→ **DIRECTIONS**:
Scan the material for the word "clouds", then return every line where it appears.

→ **PROVIDED INFORMATION**:

+ + + +

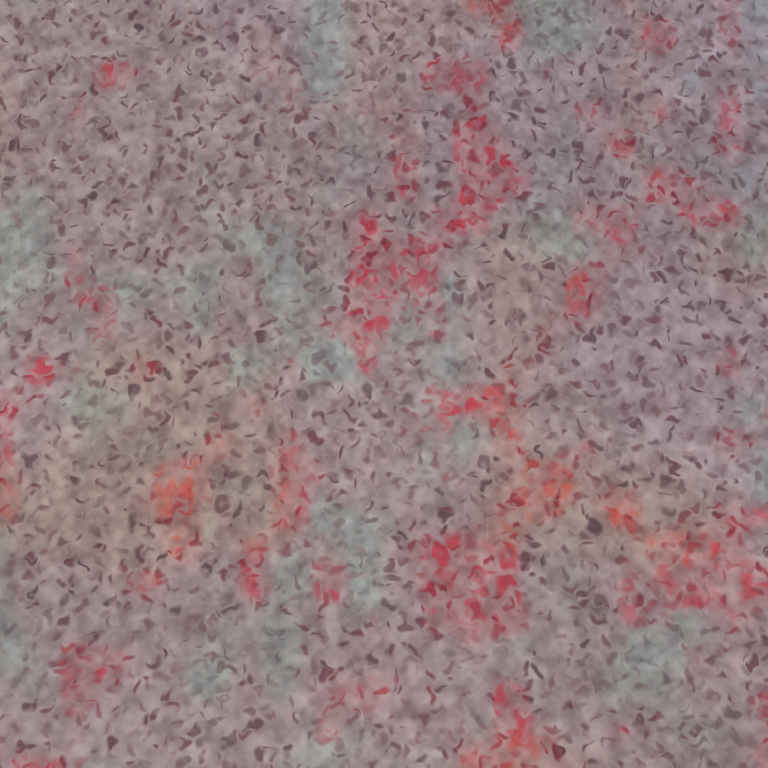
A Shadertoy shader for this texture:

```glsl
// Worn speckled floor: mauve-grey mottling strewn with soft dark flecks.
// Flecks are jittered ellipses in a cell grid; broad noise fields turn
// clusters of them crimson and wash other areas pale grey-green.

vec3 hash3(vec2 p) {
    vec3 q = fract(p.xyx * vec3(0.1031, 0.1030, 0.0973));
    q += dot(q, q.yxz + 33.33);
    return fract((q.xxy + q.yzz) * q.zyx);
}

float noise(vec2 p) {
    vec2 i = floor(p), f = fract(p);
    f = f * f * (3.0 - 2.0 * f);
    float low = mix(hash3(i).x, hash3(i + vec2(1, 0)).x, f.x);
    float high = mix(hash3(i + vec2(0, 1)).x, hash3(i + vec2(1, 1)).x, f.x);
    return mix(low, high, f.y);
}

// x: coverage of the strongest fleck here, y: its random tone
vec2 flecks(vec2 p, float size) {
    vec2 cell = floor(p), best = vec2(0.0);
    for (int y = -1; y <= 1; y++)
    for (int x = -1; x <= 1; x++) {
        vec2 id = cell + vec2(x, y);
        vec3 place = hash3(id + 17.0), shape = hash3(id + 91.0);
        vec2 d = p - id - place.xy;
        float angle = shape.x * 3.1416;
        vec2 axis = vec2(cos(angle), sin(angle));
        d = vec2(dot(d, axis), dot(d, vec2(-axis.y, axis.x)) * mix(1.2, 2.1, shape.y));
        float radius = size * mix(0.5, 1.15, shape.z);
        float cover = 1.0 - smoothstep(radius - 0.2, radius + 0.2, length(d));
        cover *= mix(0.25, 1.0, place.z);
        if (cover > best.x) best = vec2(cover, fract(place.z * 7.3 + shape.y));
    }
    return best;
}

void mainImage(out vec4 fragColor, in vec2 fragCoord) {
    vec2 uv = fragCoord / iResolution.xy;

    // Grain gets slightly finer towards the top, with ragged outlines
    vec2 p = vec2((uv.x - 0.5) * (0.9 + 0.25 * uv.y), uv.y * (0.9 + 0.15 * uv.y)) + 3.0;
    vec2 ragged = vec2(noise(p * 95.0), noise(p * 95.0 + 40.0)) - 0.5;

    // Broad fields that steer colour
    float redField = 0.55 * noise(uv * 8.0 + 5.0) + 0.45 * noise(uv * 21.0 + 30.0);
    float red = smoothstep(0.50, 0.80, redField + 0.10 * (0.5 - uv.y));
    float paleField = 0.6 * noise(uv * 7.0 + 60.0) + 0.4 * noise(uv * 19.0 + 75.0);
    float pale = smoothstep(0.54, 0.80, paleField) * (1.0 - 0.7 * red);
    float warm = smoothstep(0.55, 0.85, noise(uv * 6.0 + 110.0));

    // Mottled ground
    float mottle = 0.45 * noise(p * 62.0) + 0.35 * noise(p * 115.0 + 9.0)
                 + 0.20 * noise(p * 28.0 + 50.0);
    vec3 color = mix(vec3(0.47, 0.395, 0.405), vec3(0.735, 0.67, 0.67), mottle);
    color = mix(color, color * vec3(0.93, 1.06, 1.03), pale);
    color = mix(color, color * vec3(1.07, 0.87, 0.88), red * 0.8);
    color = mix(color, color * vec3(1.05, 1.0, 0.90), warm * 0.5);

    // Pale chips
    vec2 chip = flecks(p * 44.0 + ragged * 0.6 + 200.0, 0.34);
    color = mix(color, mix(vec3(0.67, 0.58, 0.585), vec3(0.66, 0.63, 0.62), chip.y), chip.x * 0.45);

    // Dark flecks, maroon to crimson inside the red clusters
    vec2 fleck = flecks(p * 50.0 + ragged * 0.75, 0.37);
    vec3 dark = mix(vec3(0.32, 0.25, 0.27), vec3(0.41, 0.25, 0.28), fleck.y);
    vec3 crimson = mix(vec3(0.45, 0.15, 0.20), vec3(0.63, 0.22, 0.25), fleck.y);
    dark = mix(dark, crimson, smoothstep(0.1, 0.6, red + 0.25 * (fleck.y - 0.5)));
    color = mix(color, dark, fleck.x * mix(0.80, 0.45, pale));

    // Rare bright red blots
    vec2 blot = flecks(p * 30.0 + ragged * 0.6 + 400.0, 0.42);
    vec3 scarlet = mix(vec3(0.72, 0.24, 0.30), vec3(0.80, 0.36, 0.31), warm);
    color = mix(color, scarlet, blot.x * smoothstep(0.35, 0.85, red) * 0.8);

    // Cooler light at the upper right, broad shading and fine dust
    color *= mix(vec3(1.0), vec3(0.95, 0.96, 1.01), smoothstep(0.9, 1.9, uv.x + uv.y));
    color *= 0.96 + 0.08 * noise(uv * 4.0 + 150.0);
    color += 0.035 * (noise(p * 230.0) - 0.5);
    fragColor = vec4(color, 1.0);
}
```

+ + + +

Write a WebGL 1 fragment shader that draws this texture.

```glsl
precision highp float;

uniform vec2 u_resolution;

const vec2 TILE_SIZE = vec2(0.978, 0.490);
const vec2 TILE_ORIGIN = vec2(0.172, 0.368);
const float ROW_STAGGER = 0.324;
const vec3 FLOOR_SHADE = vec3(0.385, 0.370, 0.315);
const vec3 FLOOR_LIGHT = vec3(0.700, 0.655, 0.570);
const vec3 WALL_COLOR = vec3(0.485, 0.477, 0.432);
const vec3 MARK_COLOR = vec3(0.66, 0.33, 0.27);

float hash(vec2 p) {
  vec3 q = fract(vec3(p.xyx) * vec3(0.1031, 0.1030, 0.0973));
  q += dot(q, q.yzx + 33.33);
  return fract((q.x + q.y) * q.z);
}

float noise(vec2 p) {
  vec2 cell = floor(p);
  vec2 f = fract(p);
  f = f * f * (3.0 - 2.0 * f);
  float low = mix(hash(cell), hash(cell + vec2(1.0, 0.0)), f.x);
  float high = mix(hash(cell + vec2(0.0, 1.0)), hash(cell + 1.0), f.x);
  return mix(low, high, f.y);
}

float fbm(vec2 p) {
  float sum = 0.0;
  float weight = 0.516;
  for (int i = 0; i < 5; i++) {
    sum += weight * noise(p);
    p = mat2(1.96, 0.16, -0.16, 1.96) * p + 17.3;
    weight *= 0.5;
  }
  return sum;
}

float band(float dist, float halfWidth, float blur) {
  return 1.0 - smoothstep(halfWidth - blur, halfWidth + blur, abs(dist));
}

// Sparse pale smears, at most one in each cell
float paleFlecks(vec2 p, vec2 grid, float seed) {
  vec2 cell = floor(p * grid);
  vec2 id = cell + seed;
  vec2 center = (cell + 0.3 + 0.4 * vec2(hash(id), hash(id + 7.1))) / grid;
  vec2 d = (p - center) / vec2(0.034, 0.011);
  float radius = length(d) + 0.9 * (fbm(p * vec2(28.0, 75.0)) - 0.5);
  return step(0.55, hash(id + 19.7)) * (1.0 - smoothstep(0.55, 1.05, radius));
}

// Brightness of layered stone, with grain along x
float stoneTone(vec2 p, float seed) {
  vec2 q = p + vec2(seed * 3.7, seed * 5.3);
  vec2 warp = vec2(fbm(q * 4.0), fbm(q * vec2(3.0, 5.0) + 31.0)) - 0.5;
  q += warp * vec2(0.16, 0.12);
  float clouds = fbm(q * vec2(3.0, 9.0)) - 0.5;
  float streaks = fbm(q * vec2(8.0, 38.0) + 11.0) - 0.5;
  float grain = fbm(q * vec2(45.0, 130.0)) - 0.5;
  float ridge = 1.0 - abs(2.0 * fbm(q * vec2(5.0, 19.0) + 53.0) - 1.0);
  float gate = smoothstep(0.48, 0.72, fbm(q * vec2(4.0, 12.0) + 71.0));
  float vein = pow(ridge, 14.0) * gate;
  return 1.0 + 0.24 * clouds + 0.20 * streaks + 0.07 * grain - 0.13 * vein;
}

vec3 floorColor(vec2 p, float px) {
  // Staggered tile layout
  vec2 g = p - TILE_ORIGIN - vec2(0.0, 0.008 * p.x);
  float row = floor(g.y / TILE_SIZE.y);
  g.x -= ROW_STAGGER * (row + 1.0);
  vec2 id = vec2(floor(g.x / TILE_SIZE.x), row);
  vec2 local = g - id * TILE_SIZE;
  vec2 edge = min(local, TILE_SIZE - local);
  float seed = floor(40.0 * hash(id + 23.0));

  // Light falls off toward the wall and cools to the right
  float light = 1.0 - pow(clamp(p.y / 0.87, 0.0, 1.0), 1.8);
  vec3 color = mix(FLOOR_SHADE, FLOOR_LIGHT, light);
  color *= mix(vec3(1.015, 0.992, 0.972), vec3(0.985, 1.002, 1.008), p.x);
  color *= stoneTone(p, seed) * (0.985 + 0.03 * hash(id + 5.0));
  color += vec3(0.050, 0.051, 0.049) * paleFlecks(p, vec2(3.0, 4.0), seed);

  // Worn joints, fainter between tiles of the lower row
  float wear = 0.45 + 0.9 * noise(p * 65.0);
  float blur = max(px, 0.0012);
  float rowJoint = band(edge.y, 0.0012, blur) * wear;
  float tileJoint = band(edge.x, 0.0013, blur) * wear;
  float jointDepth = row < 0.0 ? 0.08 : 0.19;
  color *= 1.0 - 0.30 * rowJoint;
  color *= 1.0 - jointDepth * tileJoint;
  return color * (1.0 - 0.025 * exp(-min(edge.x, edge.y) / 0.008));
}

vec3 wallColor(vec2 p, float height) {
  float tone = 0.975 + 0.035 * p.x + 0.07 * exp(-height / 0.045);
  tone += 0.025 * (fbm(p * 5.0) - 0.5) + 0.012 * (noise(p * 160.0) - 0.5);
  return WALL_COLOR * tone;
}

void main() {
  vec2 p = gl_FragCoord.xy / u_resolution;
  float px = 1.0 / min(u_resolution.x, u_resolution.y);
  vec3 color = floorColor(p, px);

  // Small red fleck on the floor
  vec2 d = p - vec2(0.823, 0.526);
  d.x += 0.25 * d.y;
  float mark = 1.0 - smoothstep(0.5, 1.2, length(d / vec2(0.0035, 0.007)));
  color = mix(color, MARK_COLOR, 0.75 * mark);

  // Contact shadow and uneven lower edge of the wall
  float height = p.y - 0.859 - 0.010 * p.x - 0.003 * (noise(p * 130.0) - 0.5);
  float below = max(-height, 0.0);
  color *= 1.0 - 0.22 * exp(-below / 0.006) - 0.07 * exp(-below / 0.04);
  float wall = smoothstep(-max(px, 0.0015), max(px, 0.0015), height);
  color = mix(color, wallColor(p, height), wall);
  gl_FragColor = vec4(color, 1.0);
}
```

+ + + +

→ **EXERCISE RESULT**:
  float clouds = fbm(q * vec2(3.0, 9.0)) - 0.5;
  return 1.0 + 0.24 * clouds + 0.20 * streaks + 0.07 * grain - 0.13 * vein;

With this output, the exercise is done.